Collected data
::::
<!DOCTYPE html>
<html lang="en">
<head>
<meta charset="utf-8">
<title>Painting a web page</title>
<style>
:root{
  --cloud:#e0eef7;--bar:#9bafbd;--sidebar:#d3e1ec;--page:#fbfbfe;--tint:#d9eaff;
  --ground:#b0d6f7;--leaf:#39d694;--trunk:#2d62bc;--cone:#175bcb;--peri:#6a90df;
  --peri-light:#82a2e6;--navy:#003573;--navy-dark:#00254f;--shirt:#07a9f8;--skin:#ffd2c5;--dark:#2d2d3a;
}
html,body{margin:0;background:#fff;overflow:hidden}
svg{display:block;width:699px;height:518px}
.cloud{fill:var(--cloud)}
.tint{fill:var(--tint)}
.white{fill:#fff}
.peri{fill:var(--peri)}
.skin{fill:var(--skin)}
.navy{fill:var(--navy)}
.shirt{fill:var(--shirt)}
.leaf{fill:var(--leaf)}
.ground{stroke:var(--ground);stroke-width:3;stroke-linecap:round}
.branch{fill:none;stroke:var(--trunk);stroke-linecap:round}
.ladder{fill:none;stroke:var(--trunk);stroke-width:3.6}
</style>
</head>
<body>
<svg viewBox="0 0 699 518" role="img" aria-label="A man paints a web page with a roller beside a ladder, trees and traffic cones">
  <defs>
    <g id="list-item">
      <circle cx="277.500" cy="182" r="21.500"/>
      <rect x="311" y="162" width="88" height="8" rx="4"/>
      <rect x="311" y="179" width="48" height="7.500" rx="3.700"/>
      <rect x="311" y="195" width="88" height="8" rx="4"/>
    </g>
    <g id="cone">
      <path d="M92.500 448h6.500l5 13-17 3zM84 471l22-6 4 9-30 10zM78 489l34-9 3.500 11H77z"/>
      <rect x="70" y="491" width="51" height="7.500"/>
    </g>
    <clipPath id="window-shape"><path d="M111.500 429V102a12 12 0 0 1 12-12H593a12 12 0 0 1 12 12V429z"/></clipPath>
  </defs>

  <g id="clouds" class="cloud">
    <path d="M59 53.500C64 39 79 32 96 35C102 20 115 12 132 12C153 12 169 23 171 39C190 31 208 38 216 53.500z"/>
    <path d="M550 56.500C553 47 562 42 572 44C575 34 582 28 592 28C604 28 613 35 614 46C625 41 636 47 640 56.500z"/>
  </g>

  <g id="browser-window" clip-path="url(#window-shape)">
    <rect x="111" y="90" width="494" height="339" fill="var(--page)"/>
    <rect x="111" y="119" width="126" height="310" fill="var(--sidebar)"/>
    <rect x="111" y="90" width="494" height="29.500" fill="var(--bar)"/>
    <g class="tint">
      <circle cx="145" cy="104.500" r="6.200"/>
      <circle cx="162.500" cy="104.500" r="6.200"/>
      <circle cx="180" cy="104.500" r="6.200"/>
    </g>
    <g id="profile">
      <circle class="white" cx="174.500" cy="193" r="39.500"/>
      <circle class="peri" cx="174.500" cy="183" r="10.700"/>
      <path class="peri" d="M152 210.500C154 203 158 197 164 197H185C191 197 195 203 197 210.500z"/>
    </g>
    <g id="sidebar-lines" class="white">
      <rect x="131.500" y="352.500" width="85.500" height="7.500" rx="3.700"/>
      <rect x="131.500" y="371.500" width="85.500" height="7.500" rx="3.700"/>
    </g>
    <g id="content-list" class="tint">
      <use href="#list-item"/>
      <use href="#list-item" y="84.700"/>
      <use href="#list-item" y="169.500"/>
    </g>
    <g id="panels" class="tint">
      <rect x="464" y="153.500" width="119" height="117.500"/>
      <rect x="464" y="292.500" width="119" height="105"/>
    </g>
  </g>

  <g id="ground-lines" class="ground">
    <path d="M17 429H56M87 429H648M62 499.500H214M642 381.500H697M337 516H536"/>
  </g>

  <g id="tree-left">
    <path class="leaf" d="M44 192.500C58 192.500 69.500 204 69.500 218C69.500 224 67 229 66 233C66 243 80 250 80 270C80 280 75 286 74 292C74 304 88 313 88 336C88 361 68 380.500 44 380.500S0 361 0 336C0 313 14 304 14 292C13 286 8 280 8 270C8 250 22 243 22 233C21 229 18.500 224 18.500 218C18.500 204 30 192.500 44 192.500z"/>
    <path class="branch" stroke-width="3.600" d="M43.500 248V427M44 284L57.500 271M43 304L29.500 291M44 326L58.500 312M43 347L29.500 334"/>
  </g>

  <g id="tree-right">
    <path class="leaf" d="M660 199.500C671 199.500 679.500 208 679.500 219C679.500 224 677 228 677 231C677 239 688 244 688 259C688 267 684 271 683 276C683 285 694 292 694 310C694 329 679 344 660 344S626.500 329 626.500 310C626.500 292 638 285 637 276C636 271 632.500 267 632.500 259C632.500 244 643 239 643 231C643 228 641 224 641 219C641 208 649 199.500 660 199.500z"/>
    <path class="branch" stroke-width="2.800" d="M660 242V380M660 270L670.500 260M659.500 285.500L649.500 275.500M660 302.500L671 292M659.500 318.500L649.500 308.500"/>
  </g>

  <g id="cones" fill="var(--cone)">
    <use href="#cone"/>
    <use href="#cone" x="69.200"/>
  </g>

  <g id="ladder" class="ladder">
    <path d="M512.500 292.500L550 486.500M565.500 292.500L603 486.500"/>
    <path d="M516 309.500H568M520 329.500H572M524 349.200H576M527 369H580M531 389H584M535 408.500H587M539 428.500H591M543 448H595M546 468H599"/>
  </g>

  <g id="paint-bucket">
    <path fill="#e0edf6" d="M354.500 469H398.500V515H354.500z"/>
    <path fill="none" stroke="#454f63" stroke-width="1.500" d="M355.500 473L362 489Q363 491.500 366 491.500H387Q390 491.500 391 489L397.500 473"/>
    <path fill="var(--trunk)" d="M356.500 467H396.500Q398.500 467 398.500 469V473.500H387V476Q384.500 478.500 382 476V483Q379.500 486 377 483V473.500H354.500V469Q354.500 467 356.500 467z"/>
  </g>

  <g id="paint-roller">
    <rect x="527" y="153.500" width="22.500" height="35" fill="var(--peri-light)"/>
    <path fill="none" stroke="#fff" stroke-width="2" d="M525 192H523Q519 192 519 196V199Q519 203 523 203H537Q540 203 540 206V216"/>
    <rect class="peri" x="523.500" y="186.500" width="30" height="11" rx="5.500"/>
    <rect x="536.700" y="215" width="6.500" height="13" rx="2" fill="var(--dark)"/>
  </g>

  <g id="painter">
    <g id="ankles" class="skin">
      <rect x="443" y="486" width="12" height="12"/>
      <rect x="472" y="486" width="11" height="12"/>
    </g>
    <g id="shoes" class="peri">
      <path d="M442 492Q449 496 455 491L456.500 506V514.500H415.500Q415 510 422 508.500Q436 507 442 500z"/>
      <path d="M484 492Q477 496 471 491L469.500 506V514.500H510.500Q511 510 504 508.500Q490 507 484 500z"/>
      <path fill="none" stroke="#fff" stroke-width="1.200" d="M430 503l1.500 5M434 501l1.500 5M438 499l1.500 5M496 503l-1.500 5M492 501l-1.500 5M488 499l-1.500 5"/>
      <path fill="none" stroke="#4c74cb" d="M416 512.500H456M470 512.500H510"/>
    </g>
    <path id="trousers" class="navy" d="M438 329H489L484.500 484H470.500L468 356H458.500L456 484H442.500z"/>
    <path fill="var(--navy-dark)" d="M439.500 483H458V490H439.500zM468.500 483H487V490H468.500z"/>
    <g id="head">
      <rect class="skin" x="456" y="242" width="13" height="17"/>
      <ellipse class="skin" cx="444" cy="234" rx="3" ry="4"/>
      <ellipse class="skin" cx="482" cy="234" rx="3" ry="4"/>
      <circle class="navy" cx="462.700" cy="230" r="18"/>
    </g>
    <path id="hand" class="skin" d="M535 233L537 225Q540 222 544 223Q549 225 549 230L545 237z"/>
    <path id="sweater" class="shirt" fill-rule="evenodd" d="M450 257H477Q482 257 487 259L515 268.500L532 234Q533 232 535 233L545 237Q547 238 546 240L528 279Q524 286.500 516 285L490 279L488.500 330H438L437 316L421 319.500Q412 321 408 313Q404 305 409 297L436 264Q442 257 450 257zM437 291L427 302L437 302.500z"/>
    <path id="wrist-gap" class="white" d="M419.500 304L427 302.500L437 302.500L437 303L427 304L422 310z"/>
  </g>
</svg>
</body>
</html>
::::
**Directions for this task**
Search the records for lines holding the word "sidebar", then copy each line you find.

**Your solution**
  --cloud:#e0eef7;--bar:#9bafbd;--sidebar:#d3e1ec;--page:#fbfbfe;--tint:#d9eaff;
    <rect x="111" y="119" width="126" height="310" fill="var(--sidebar)"/>
    <g id="sidebar-lines" class="white">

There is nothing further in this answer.